Canon’s flagship new DSLR boasts major improvements for photos and video.
The most anticipated product in quite some time has finally been announced. Everyone knew it was coming when Canon announced an event on March 2nd, but the details is where all the glitter lies. Canon has unveiled their next flagship DSLR – the EOS 5D Mark III which succeeds their revolutionary Mark II which revolutionized not only DSLR’s but filmmaking as well. Here’s how it looks like and here are the details:
The camera boasts some major new features and improvements, including the all-new DIGIC 5+ Image Processor which will lead to faster processing, read and write speeds. Aside from that, it will come with a 22.3 Megapixel full-frame sensor with 61-point autofocus that supports up to a whopping 6fps continuous shooting. The low light performance has been enhanced as well, with the camera boasting a native ISO 100-25,600 sensitivity that can be expanded up to ISO 50-102400. Also coming with it is a 3.2″ Clear View High Resolution LCD, Built-In HDR, Dual CF and SD Memory Card Slots among other features.
For filmmakers and video enthusiasts like me, there are features to look out for although they are less dramatic as the photo ones. Canon Mark II single-handedly revolutionized indie filmmaking with it’s amazing depth of field and quality at an affordable price point and it’s no secret that most low-budget indies use the camera to shoot. First, the bad news. There’s still no 60fps in 1080p and limited to 720p still which is kind of a bummer but understandable that the technology of that sort of a full frame camera may not be there yet. But the camera still shoots 1080p with 24fps, 25fps, and 30fps, but the improvements include a longer single-shot record time to 29 minutes and 59 seconds rather than the previous 12 minute barrier. ISO in Movie Mode also goes up to 25,600 which would give great low light performance. There’s also SMPTE Timecode, a headphone jack that finally allows you to monitor audio that you are recording, full resolution HDMI output, reduced anti-aliasing/moire/ rolling shutter thanks to new sensor, and the all-new IPB compression option that will result in larger file sizes but better quality.
I think it’s a pretty useful upgrade for the price and both video enthusiasts and photographers will get more than enough out of their investment. The camera is expected to release end of March, and the body only will cost around $3499.
Read all the specs below.
||Interchangeable Lens DSLR
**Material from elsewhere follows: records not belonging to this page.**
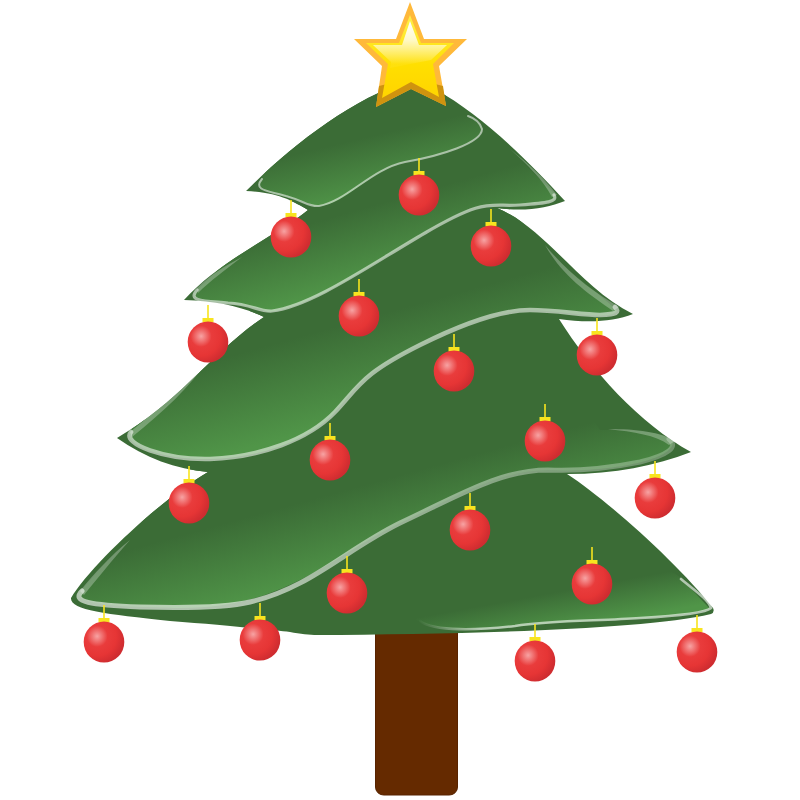
<!DOCTYPE html>
<html lang="en">
<head>
<meta charset="utf-8">
<title>Christmas tree</title>
<style>
:root {
  --paper: #ffffff;
  --needle: #3b6c36;
  --needle-light: #509548;
  --snow: #ffffff;
  --trunk: #652a00;
  --trunk-edge: #572300;
  --brass: #f8e41f;
  --ball: #e63535;
  --star-rim: #ffb93a;
  --star-shade: #cf930f;
}
html, body { margin: 0; background: var(--paper); overflow: hidden; }
svg { display: block; width: 800px; height: 800px; }
.dark { stop-color: var(--needle); }
.light { stop-color: var(--needle-light); }
.silhouette { fill: var(--needle); }
.trunk { fill: var(--trunk); stroke: var(--trunk-edge); }
.snow-line { fill: none; stroke: var(--snow); stroke-opacity: .55; stroke-linecap: round; stroke-linejoin: round; }
.snow-tail { fill: var(--snow); fill-opacity: .28; }
.string { stroke: var(--brass); stroke-width: 1.6; }
.cap { fill: var(--brass); }
</style>
</head>
<body>
<svg viewBox="0 0 800 800" role="img" aria-label="Christmas tree with red baubles and a gold star">
  <defs>
    <linearGradient id="shade-1" gradientUnits="userSpaceOnUse" x1="368" y1="137" x2="382" y2="196"><stop class="dark" offset="0"/><stop class="light" offset="1"/></linearGradient>
    <linearGradient id="shade-2" gradientUnits="userSpaceOnUse" x1="340" y1="215" x2="360" y2="285"><stop class="dark" offset="0"/><stop class="light" offset="1"/></linearGradient>
    <linearGradient id="shade-3" gradientUnits="userSpaceOnUse" x1="270" y1="345" x2="295" y2="435"><stop class="dark" offset="0"/><stop class="light" offset="1"/></linearGradient>
    <linearGradient id="shade-4" gradientUnits="userSpaceOnUse" x1="230" y1="522" x2="252" y2="602"><stop class="dark" offset="0"/><stop class="light" offset="1"/></linearGradient>
    <linearGradient id="shade-5" gradientUnits="userSpaceOnUse" x1="590" y1="586" x2="597" y2="624"><stop class="dark" offset="0"/><stop class="light" offset="1"/></linearGradient>
    <linearGradient id="fade-4" gradientUnits="userSpaceOnUse" x1="260" y1="600" x2="640" y2="440"><stop offset="0" stop-color="#fff" stop-opacity=".6"/><stop offset="1" stop-color="#fff" stop-opacity=".27"/></linearGradient>
    <linearGradient id="fade-5" gradientUnits="userSpaceOnUse" x1="418" y1="0" x2="480" y2="0"><stop offset="0" stop-color="#fff" stop-opacity="0"/><stop offset="1" stop-color="#fff" stop-opacity=".6"/></linearGradient>
    <radialGradient id="ball-shine" cx=".33" cy=".36" r=".68">
      <stop offset="0" stop-color="#f7a3a3"/>
      <stop offset=".38" stop-color="#e93c3c"/>
      <stop offset=".7" stop-color="#e63535"/>
      <stop offset="1" stop-color="#cf2c30"/>
    </radialGradient>
    <linearGradient id="star-gold" gradientUnits="userSpaceOnUse" x1="0" y1="15" x2="0" y2="98"><stop offset="0" stop-color="#fff04a"/><stop offset=".6" stop-color="#ffdf00"/><stop offset="1" stop-color="#ffd400"/></linearGradient>
    <linearGradient id="star-gloss" gradientUnits="userSpaceOnUse" x1="0" y1="20" x2="0" y2="64"><stop offset="0" stop-color="#fff"/><stop offset=".45" stop-color="#fff" stop-opacity=".75"/><stop offset="1" stop-color="#fff" stop-opacity=".05"/></linearGradient>
    <path id="tree-outline" d="M410 80C350 100 291 146 246 191C280 193 292 201 308 210C278 235 220 260 184 300C220 301 245 308 264 317C212 352 180 402 117 438C145 458 176 469 208 472C160 500 90 566 71 598C70 610 105 614 170 621C225 625 270 630 290 632C300 634 310 635 317 635C460 634 645 630 711 614Q715 612 713 608C680 566 610 502 567 474C615 474 655 466 691 452C640 424 591 370 559 319C587 323 613 322 633 314C580 288 546 228 497 208C525 212 547 208 565 201C528 160 478 112 436 90Z"/>
    <clipPath id="tree-clip"><use href="#tree-outline"/></clipPath>
    <g id="bauble">
      <line class="string" y1="-37" y2="-22"/>
      <rect class="cap" x="-5.500" y="-24" width="11" height="4.500"/>
      <ellipse rx="20.300" ry="20.600" fill="url(#ball-shine)"/>
    </g>
  </defs>

  <rect class="trunk" x="375.500" y="610" width="82" height="185" rx="8"/>

  <g id="tree">
    <use class="silhouette" href="#tree-outline"/>
    <g id="branch-shading" clip-path="url(#tree-clip)">
      <path fill="url(#shade-5)" d="M415 619C440 635 500 629 550 623C610 620 680 618 710 609L680 577L560 500Z"/>
      <path fill="url(#shade-4)" d="M80 592C72 605 125 607 180 608C285 608 325 560 400 523C460 495 500 470 548 470C600 473 675 462 673 441C660 430 630 430 600 430L520 310L230 420Z"/>
      <path fill="url(#shade-3)" d="M129 432C125 448 170 460 210 459C260 458 310 440 335 412C360 385 360 375 420 345C460 325 500 311 530 310C560 310 610 322 617 311C600 293 570 275 550 250L490 190L270 290Z"/>
      <path fill="url(#shade-2)" d="M194 293C190 304 240 300 268 312C310 309 370 265 425 233C490 195 490 207 520 205C545 203 560 202 555 194L505 145L430 100L290 200Z"/>
      <path fill="url(#shade-1)" d="M260 180C250 193 300 197 314 206C345 208 365 172 405 162C440 156 482 143 482 129C479 121 470 117 465 114L420 70L300 120Z"/>
    </g>

    <g id="snow-edges">
      <path class="snow-line" stroke-width="2" d="M262 179C252 191 270 191 286 196C304 201 309 207 319 206C347 201 371 169 405 162C440 156 482 143 482 129C480 122 474 118 468 116"/>
      <path class="snow-line" stroke-width="3.200" d="M197 290C186 302 208 301 228 303C252 304 259 312 272 311C312 306 370 265 425 233C487 197 488 207 520 205C547 203 558 202 554 195"/>
      <path class="snow-tail" d="M197 288C210 275 225 266 242 257C225 270 210 281 198 293Z"/>
      <path class="snow-tail" d="M510 149C529 164 545 179 557 195L552 197C543 180 528 165 510 149Z"/>
      <path class="snow-line" stroke-width="4.600" d="M131 432C121 444 165 460 210 459C260 457 308 440 335 412C360 385 362 374 420 345C460 325 500 310 530 310C555 310 583 315 600 315C617 314 620 313 615 307"/>
      <path class="snow-tail" d="M130 432C160 408 183 384 210 358C188 389 164 411 132 437Z"/>
      <path class="snow-tail" d="M545 245C570 275 594 292 619 307L613 311C589 294 563 277 545 245Z"/>
      <path fill="none" stroke="url(#fade-4)" stroke-width="5" stroke-linecap="round" d="M82 591C71 602 90 605 140 607C178 608 225 608 250 602C310 588 345 550 400 523C460 495 500 470 548 470C570 471 600 470 640 462C668 455 679 447 669 439"/>
      <path class="snow-tail" d="M80 591C94 574 110 556 130 540C112 560 98 578 84 595Z"/>
      <path class="snow-tail" d="M608 429C637 429 661 432 675 441L669 445C656 435 634 432 608 429Z"/>
      <path fill="none" stroke="url(#fade-5)" stroke-width="2.600" stroke-linecap="round" d="M420 621C434 632 480 630 515 626C550 620 600 621 640 618C675 616 706 613 711 608C708 599 694 590 681 579"/>
    </g>
  </g>

  <g id="baubles">
    <use href="#bauble" x="419" y="195"/>
    <use href="#bauble" x="291" y="237"/>
    <use href="#bauble" x="491" y="246"/>
    <use href="#bauble" x="359" y="316"/>
    <use href="#bauble" x="208" y="342"/>
    <use href="#bauble" x="597" y="355"/>
    <use href="#bauble" x="454" y="371"/>
    <use href="#bauble" x="545" y="441"/>
    <use href="#bauble" x="330" y="460"/>
    <use href="#bauble" x="655" y="498"/>
    <use href="#bauble" x="189" y="503"/>
    <use href="#bauble" x="470" y="530"/>
    <use href="#bauble" x="592" y="584"/>
    <use href="#bauble" x="347" y="593"/>
    <use href="#bauble" x="104" y="642"/>
    <use href="#bauble" x="260" y="640"/>
    <use href="#bauble" x="697" y="652"/>
    <use href="#bauble" x="535" y="661"/>
  </g>

  <g id="star">
    <polygon fill="var(--star-rim)" points="410,2 424,39 467,39 439,66 446,106 411,89 376,107 382,66 354,39 396,39"/>
    <polygon fill="var(--star-shade)" points="376,107 379,86 411,78 443,86 446,106 411,89"/>
    <polygon fill="url(#star-gold)" points="410,15 421,43 454,43 433,64 439,97 411,82 382,98 388,64 366,43 399,43"/>
    <path fill="url(#star-gloss)" d="M410 21L419 45H447L431 60Q410 64 390 68L391 62L373 45H402Z"/>
  </g>
</svg>
</body>
</html>
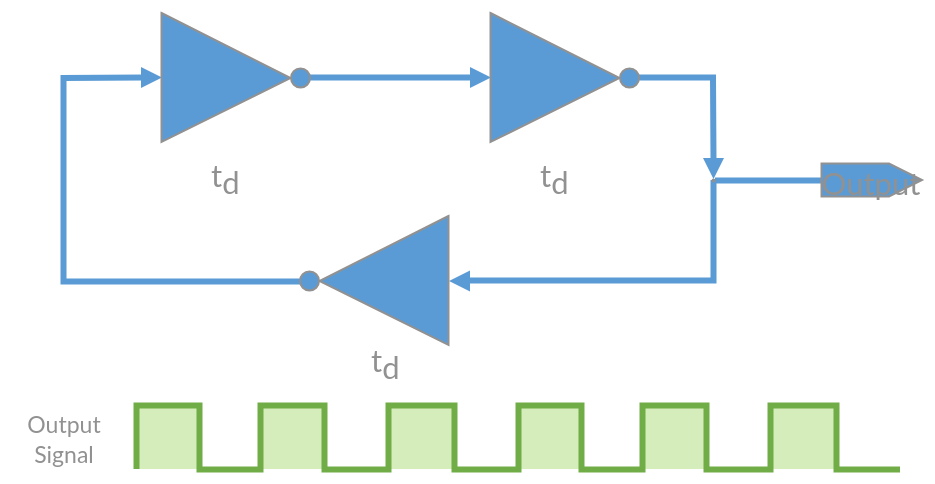
<!DOCTYPE html>
<html lang="en">
<head>
<meta charset="utf-8">
<title>Ring oscillator</title>
<style>
:root {
  --paper: #ffffff;
  --blue: #5b9bd5;
  --outline: #919191;
  --text: #919191;
  --green: #70ad47;
  --green-light: #d5ecbb;
}
* { box-sizing: border-box; }
html, body { margin: 0; overflow: hidden; background: var(--paper); }
.diagram {
  position: relative;
  width: 935px;
  height: 484px;
  overflow: hidden;
  background: var(--paper);
  color: var(--text);
  font-family: Lato, "Open Sans", sans-serif;
}
.drawing { position: absolute; inset: 0; display: block; }
.wire { fill: none; stroke: var(--blue); stroke-width: 6; }
.arrow { fill: var(--blue); }
.part { fill: var(--blue); stroke: var(--outline); stroke-width: 2; }
.pulse { fill: var(--green-light); }
.signal { fill: none; stroke: var(--green); stroke-width: 6; }
.label {
  position: absolute;
  margin: 0;
  font-size: 31px;
  line-height: 37px;
  white-space: nowrap;
}
.delay sub { position: relative; top: 7px; font-size: 31px; line-height: 0; vertical-align: baseline; }
.delay-first { left: 211px; top: 157px; }
.delay-second { left: 540px; top: 157px; }
.delay-third { left: 371px; top: 342px; }
.output-name { left: 820px; top: 165px; width: 102px; text-align: center; display: flex; justify-content: center; }
.signal-name { left: 14px; top: 409px; width: 100px; font-size: 23px; line-height: 30px; text-align: center; }
</style>
</head>
<body>
<main class="diagram">
  <svg class="drawing" width="935" height="484" viewBox="0 0 935 484" role="img" aria-label="Three inverters in a ring with an output tap, above the square wave it produces">
    <defs>
      <g id="inverter">
        <polygon class="part" points="0,-65 129,0 0,64"/>
        <circle class="part" cx="139" cy="0" r="9.5"/>
      </g>
      <polygon id="arrowhead" class="arrow" points="0,0 -21,-10.5 -21,10.5"/>
    </defs>

    <g id="wires">
      <path class="wire" d="M300 281.5H63.5V78L143 77.5"/>
      <path class="wire" d="M309 77.5H472"/>
      <path class="wire" d="M638 77.5H713L713.5 160"/>
      <path class="wire" d="M713.5 180V280.5H468"/>
      <path class="wire" d="M715 180.5H822"/>
      <use href="#arrowhead" x="162" y="77.5"/>
      <use href="#arrowhead" x="491" y="77.5"/>
      <use href="#arrowhead" transform="translate(713.5 179) rotate(90)"/>
      <use href="#arrowhead" transform="translate(449 281) rotate(180)"/>
      <circle cx="713.5" cy="180.5" r="2" fill="var(--outline)"/>
    </g>

    <g id="inverters">
      <use href="#inverter" transform="translate(161.5 78)"/>
      <use href="#inverter" transform="translate(490.5 78)"/>
      <use href="#inverter" transform="translate(448.5 281) scale(-1 1)"/>
    </g>

    <polygon class="part" points="821.5,163.5 889,163.5 922,180 889,196.5 821.5,196.5"/>

    <g id="output-wave">
      <rect class="pulse" x="136" y="405" width="63" height="64"/>
      <rect class="pulse" x="260" y="405" width="64" height="64"/>
      <rect class="pulse" x="388" y="405" width="66" height="64"/>
      <rect class="pulse" x="518" y="405" width="63" height="64"/>
      <rect class="pulse" x="642" y="405" width="64" height="64"/>
      <rect class="pulse" x="770" y="405" width="66" height="64"/>
      <path class="signal" d="M136.5 469V405.5H199.5V469.5H260.5V405.5H324.5V469.5H388.5V405.5H454.5V469.5H518.5V405.5H581.5V469.5H642.5V405.5H706.5V469.5H770.5V405.5H836.5V469.5H900"/>
    </g>
  </svg>

  <p class="label delay delay-first">t<sub>d</sub></p>
  <p class="label delay delay-second">t<sub>d</sub></p>
  <p class="label delay delay-third">t<sub>d</sub></p>
  <p class="label output-name">Output</p>
  <p class="label signal-name">Output<br>Signal</p>
</main>
</body>
</html>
||Full-Frame (36 x 24mm)
||DIGIC 5+ Image Processor
||JPEG and RAW
|Continuous Shooting Speed
||Up to 6.0 fps (with UDMA CF Card)
||Auto and Manual
||iFCL (with 63-zone Dual Layer metering sensor)
||Hot shoe and PC terminal
||Optical pentaprism with superimposed LCD
|Viewfinder Angle of View
||3.2″ 1,040,000 dots
||100-25600 (50-102400 in expanded mode)
|Video Recording Formats
||1080/30p (29.97), 24p (23.976), 25p; 720/60p (59.94), 50p; 480/60p (59.94), 50p
|Video Clip Length
||29 minutes 59 seconds (4GB automatic file partition)
||All i-Frame and IPB compressions
||Multiple Exposure and High Dynamic Range (HDR)
||HDMI, A/V output, USB 2.0
||LP-E6 lithium-ion battery pack
||Compatible with optional transmitters and receivers
||6 x 4.6 x 3″ / 15.2 x 11.7 x 7.6 cm
||1.90 lb / 860 g